Dataset entries »
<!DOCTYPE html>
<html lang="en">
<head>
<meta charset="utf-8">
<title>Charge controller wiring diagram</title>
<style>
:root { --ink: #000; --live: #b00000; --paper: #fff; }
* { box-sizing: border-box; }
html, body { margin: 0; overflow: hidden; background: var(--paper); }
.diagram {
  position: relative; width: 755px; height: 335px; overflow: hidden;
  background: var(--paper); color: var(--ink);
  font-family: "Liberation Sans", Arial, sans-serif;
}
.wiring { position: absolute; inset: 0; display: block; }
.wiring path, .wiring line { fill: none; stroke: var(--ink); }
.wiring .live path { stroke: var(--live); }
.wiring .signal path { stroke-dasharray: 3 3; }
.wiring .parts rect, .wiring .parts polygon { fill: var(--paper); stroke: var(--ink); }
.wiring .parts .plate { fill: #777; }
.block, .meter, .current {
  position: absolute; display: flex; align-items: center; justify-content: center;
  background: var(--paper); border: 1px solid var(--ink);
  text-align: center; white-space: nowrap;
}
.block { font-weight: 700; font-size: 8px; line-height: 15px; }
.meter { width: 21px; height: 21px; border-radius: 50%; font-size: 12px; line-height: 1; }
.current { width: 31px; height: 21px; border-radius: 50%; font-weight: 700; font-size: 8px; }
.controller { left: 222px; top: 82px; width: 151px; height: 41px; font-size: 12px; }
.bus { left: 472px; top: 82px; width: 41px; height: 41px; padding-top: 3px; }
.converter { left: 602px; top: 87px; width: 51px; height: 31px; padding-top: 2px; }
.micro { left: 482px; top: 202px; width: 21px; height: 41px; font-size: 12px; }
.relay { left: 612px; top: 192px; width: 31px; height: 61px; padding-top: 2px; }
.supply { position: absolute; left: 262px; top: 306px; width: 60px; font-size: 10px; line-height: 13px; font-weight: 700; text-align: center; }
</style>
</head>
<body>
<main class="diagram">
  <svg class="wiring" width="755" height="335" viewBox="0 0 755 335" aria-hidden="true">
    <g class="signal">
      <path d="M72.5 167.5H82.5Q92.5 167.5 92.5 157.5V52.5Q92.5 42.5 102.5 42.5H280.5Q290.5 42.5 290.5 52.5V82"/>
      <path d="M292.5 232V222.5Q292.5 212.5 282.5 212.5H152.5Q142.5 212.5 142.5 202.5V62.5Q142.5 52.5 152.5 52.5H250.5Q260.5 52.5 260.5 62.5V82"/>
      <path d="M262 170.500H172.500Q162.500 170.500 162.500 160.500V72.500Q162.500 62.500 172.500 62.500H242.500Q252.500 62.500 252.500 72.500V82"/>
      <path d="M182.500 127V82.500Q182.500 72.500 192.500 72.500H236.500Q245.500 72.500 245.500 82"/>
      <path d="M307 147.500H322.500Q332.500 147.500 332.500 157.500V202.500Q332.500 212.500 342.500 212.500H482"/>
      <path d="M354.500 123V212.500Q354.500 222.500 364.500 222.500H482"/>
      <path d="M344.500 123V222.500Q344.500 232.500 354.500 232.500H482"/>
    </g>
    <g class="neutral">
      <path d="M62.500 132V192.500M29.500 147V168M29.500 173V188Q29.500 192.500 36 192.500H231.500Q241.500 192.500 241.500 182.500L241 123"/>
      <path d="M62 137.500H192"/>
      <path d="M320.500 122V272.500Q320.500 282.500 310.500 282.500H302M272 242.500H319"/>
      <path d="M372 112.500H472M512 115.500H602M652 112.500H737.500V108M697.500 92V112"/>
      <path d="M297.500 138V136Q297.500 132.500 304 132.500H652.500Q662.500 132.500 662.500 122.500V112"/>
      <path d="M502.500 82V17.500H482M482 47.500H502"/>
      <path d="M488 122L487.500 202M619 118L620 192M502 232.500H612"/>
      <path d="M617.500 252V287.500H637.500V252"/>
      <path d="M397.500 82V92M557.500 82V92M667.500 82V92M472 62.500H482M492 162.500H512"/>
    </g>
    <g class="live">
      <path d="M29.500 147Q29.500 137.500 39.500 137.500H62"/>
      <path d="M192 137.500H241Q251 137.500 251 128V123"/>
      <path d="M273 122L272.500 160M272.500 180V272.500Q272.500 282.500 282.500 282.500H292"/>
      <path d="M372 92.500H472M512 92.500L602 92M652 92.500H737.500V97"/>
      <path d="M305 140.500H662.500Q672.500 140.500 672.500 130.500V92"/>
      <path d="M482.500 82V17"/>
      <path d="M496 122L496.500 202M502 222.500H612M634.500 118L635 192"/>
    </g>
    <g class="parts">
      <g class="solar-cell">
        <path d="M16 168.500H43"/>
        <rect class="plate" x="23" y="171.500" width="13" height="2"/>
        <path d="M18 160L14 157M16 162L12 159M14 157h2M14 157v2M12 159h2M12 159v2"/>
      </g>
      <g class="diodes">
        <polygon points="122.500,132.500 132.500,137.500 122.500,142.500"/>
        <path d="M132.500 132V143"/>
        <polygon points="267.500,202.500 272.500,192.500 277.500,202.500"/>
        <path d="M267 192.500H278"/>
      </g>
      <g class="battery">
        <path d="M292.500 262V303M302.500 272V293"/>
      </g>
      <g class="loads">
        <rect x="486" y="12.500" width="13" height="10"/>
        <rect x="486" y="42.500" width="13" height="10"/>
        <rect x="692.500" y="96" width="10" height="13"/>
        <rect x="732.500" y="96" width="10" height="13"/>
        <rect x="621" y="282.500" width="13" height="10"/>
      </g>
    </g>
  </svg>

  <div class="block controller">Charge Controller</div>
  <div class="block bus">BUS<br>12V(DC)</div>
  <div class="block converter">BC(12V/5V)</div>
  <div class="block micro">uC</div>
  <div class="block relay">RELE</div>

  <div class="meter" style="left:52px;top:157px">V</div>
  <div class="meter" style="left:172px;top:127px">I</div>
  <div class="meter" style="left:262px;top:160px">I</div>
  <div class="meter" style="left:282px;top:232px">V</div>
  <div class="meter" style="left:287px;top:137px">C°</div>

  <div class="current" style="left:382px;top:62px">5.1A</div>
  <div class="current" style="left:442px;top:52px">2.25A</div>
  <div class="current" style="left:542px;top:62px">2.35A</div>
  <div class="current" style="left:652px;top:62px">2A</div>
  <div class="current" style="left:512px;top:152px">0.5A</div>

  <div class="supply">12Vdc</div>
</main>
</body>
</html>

DESCRIPTION OF THE TASK »
Copy out the records above exactly.

EXERCISE ANSWER »
<!DOCTYPE html>
<html lang="en">
<head>
<meta charset="utf-8">
<title>Charge controller wiring diagram</title>
<style>
:root { --ink: #000; --live: #b00000; --paper: #fff; }
* { box-sizing: border-box; }
html, body { margin: 0; overflow: hidden; background: var(--paper); }
.diagram {
  position: relative; width: 755px; height: 335px; overflow: hidden;
  background: var(--paper); color: var(--ink);
  font-family: "Liberation Sans", Arial, sans-serif;
}
.wiring { position: absolute; inset: 0; display: block; }
.wiring path, .wiring line { fill: none; stroke: var(--ink); }
.wiring .live path { stroke: var(--live); }
.wiring .signal path { stroke-dasharray: 3 3; }
.wiring .parts rect, .wiring .parts polygon { fill: var(--paper); stroke: var(--ink); }
.wiring .parts .plate { fill: #777; }
.block, .meter, .current {
  position: absolute; display: flex; align-items: center; justify-content: center;
  background: var(--paper); border: 1px solid var(--ink);
  text-align: center; white-space: nowrap;
}
.block { font-weight: 700; font-size: 8px; line-height: 15px; }
.meter { width: 21px; height: 21px; border-radius: 50%; font-size: 12px; line-height: 1; }
.current { width: 31px; height: 21px; border-radius: 50%; font-weight: 700; font-size: 8px; }
.controller { left: 222px; top: 82px; width: 151px; height: 41px; font-size: 12px; }
.bus { left: 472px; top: 82px; width: 41px; height: 41px; padding-top: 3px; }
.converter { left: 602px; top: 87px; width: 51px; height: 31px; padding-top: 2px; }
.micro { left: 482px; top: 202px; width: 21px; height: 41px; font-size: 12px; }
.relay { left: 612px; top: 192px; width: 31px; height: 61px; padding-top: 2px; }
.supply { position: absolute; left: 262px; top: 306px; width: 60px; font-size: 10px; line-height: 13px; font-weight: 700; text-align: center; }
</style>
</head>
<body>
<main class="diagram">
  <svg class="wiring" width="755" height="335" viewBox="0 0 755 335" aria-hidden="true">
    <g class="signal">
      <path d="M72.5 167.5H82.5Q92.5 167.5 92.5 157.5V52.5Q92.5 42.5 102.5 42.5H280.5Q290.5 42.5 290.5 52.5V82"/>
      <path d="M292.5 232V222.5Q292.5 212.5 282.5 212.5H152.5Q142.5 212.5 142.5 202.5V62.5Q142.5 52.5 152.5 52.5H250.5Q260.5 52.5 260.5 62.5V82"/>
      <path d="M262 170.500H172.500Q162.500 170.500 162.500 160.500V72.500Q162.500 62.500 172.500 62.500H242.500Q252.500 62.500 252.500 72.500V82"/>
      <path d="M182.500 127V82.500Q182.500 72.500 192.500 72.500H236.500Q245.500 72.500 245.500 82"/>
      <path d="M307 147.500H322.500Q332.500 147.500 332.500 157.500V202.500Q332.500 212.500 342.500 212.500H482"/>
      <path d="M354.500 123V212.500Q354.500 222.500 364.500 222.500H482"/>
      <path d="M344.500 123V222.500Q344.500 232.500 354.500 232.500H482"/>
    </g>
    <g class="neutral">
      <path d="M62.500 132V192.500M29.500 147V168M29.500 173V188Q29.500 192.500 36 192.500H231.500Q241.500 192.500 241.500 182.500L241 123"/>
      <path d="M62 137.500H192"/>
      <path d="M320.500 122V272.500Q320.500 282.500 310.500 282.500H302M272 242.500H319"/>
      <path d="M372 112.500H472M512 115.500H602M652 112.500H737.500V108M697.500 92V112"/>
      <path d="M297.500 138V136Q297.500 132.500 304 132.500H652.500Q662.500 132.500 662.500 122.500V112"/>
      <path d="M502.500 82V17.500H482M482 47.500H502"/>
      <path d="M488 122L487.500 202M619 118L620 192M502 232.500H612"/>
      <path d="M617.500 252V287.500H637.500V252"/>
      <path d="M397.500 82V92M557.500 82V92M667.500 82V92M472 62.500H482M492 162.500H512"/>
    </g>
    <g class="live">
      <path d="M29.500 147Q29.500 137.500 39.500 137.500H62"/>
      <path d="M192 137.500H241Q251 137.500 251 128V123"/>
      <path d="M273 122L272.500 160M272.500 180V272.500Q272.500 282.500 282.500 282.500H292"/>
      <path d="M372 92.500H472M512 92.500L602 92M652 92.500H737.500V97"/>
      <path d="M305 140.500H662.500Q672.500 140.500 672.500 130.500V92"/>
      <path d="M482.500 82V17"/>
      <path d="M496 122L496.500 202M502 222.500H612M634.500 118L635 192"/>
    </g>
    <g class="parts">
      <g class="solar-cell">
        <path d="M16 168.500H43"/>
        <rect class="plate" x="23" y="171.500" width="13" height="2"/>
        <path d="M18 160L14 157M16 162L12 159M14 157h2M14 157v2M12 159h2M12 159v2"/>
      </g>
      <g class="diodes">
        <polygon points="122.500,132.500 132.500,137.500 122.500,142.500"/>
        <path d="M132.500 132V143"/>
        <polygon points="267.500,202.500 272.500,192.500 277.500,202.500"/>
        <path d="M267 192.500H278"/>
      </g>
      <g class="battery">
        <path d="M292.500 262V303M302.500 272V293"/>
      </g>
      <g class="loads">
        <rect x="486" y="12.500" width="13" height="10"/>
        <rect x="486" y="42.500" width="13" height="10"/>
        <rect x="692.500" y="96" width="10" height="13"/>
        <rect x="732.500" y="96" width="10" height="13"/>
        <rect x="621" y="282.500" width="13" height="10"/>
      </g>
    </g>
  </svg>

  <div class="block controller">Charge Controller</div>
  <div class="block bus">BUS<br>12V(DC)</div>
  <div class="block converter">BC(12V/5V)</div>
  <div class="block micro">uC</div>
  <div class="block relay">RELE</div>

  <div class="meter" style="left:52px;top:157px">V</div>
  <div class="meter" style="left:172px;top:127px">I</div>
  <div class="meter" style="left:262px;top:160px">I</div>
  <div class="meter" style="left:282px;top:232px">V</div>
  <div class="meter" style="left:287px;top:137px">C°</div>

  <div class="current" style="left:382px;top:62px">5.1A</div>
  <div class="current" style="left:442px;top:52px">2.25A</div>
  <div class="current" style="left:542px;top:62px">2.35A</div>
  <div class="current" style="left:652px;top:62px">2A</div>
  <div class="current" style="left:512px;top:152px">0.5A</div>

  <div class="supply">12Vdc</div>
</main>
</body>
</html>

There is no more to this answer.